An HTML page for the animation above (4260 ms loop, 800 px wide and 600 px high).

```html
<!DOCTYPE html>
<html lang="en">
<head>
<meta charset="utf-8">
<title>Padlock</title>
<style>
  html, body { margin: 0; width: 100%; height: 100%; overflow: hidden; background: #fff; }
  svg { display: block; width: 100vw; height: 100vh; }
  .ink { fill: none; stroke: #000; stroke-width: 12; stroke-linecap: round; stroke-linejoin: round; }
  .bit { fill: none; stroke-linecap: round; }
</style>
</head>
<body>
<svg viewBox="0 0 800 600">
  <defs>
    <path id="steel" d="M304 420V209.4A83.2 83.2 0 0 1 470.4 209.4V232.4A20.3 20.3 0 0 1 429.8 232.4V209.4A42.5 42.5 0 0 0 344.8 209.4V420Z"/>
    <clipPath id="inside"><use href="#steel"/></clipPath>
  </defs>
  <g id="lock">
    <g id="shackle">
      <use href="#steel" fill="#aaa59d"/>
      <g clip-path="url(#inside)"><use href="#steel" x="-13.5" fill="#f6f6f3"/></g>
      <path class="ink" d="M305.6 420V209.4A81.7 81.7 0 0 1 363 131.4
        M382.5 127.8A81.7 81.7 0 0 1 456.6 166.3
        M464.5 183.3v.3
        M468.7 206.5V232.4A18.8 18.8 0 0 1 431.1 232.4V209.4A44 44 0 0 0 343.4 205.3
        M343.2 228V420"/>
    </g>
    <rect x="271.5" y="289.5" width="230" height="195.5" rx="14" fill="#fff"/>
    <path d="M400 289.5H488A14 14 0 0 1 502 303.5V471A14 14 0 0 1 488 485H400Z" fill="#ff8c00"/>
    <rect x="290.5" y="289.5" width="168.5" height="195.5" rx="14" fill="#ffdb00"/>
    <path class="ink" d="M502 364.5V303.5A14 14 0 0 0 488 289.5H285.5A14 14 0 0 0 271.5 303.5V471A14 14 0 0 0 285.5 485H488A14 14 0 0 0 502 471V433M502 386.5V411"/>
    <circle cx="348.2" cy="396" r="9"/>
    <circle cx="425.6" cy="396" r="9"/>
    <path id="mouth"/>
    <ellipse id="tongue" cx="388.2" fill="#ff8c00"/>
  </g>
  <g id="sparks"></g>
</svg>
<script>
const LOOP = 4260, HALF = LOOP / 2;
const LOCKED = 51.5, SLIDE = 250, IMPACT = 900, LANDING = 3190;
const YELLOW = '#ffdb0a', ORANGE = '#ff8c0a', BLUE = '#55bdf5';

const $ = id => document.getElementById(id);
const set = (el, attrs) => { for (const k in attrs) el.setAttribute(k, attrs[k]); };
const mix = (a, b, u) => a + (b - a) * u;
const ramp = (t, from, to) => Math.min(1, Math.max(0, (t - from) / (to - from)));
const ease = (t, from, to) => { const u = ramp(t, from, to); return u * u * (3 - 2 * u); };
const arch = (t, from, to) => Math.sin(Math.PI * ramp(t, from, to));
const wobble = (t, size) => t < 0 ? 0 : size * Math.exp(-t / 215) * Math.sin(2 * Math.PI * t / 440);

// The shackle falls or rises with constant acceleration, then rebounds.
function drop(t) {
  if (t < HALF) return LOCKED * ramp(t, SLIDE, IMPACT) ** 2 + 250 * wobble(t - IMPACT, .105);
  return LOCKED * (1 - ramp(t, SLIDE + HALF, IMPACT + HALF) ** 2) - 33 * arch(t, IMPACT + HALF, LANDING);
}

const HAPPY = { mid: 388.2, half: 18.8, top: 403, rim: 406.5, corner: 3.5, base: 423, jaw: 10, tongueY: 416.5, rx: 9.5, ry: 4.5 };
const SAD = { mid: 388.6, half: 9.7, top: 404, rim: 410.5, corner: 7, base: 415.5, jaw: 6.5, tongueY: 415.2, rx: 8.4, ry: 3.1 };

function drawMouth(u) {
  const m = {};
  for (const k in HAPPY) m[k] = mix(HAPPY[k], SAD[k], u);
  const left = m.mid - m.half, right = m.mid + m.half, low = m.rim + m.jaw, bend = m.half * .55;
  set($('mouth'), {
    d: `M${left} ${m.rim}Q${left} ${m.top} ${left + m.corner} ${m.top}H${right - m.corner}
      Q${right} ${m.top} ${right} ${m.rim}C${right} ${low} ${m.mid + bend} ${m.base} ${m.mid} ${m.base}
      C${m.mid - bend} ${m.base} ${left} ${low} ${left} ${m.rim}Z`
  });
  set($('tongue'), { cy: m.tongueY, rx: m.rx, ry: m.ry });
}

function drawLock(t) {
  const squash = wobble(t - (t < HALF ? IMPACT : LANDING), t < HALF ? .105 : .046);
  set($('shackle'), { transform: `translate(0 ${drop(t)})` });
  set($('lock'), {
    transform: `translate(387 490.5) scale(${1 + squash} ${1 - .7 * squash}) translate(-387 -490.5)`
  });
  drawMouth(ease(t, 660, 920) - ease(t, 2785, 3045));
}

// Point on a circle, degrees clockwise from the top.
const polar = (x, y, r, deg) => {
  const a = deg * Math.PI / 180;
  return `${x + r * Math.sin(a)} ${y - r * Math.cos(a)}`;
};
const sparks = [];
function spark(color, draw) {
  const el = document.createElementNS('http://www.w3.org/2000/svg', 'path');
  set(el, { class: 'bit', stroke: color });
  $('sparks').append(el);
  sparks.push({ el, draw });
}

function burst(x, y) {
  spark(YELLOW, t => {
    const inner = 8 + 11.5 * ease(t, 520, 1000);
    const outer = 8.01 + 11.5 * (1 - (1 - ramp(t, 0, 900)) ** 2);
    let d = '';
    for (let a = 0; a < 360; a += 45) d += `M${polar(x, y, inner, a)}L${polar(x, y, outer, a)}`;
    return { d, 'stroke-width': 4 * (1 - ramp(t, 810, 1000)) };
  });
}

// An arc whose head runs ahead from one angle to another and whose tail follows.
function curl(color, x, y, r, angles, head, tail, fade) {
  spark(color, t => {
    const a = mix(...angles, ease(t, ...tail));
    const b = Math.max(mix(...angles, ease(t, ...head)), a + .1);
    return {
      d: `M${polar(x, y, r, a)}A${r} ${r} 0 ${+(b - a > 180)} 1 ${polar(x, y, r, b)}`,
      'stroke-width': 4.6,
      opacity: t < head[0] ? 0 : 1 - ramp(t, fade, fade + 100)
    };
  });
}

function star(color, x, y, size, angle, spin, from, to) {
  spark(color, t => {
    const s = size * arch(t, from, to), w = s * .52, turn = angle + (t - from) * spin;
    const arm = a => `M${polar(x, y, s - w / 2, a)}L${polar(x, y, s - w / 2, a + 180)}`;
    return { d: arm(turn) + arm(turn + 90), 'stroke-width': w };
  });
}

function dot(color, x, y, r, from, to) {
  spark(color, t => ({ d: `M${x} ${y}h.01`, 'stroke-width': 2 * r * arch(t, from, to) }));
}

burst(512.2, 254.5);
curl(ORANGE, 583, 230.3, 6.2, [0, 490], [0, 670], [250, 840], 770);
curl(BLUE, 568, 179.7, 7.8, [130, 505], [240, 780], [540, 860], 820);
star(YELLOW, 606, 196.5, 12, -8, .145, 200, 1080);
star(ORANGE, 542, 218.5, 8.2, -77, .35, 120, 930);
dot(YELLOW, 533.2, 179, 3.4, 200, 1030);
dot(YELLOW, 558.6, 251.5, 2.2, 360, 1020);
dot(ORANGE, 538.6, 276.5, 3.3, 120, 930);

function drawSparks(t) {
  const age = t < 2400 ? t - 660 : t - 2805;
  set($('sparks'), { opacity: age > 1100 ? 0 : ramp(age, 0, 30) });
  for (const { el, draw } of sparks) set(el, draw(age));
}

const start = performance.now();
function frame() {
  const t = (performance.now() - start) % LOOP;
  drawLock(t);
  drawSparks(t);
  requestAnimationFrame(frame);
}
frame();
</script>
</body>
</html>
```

* * * * *

_EXERCISE AIM:_ Say how many lines of these records hold the string "ease", giving the number and no other words.

_SOLUTION TO THIS TASK:_ 5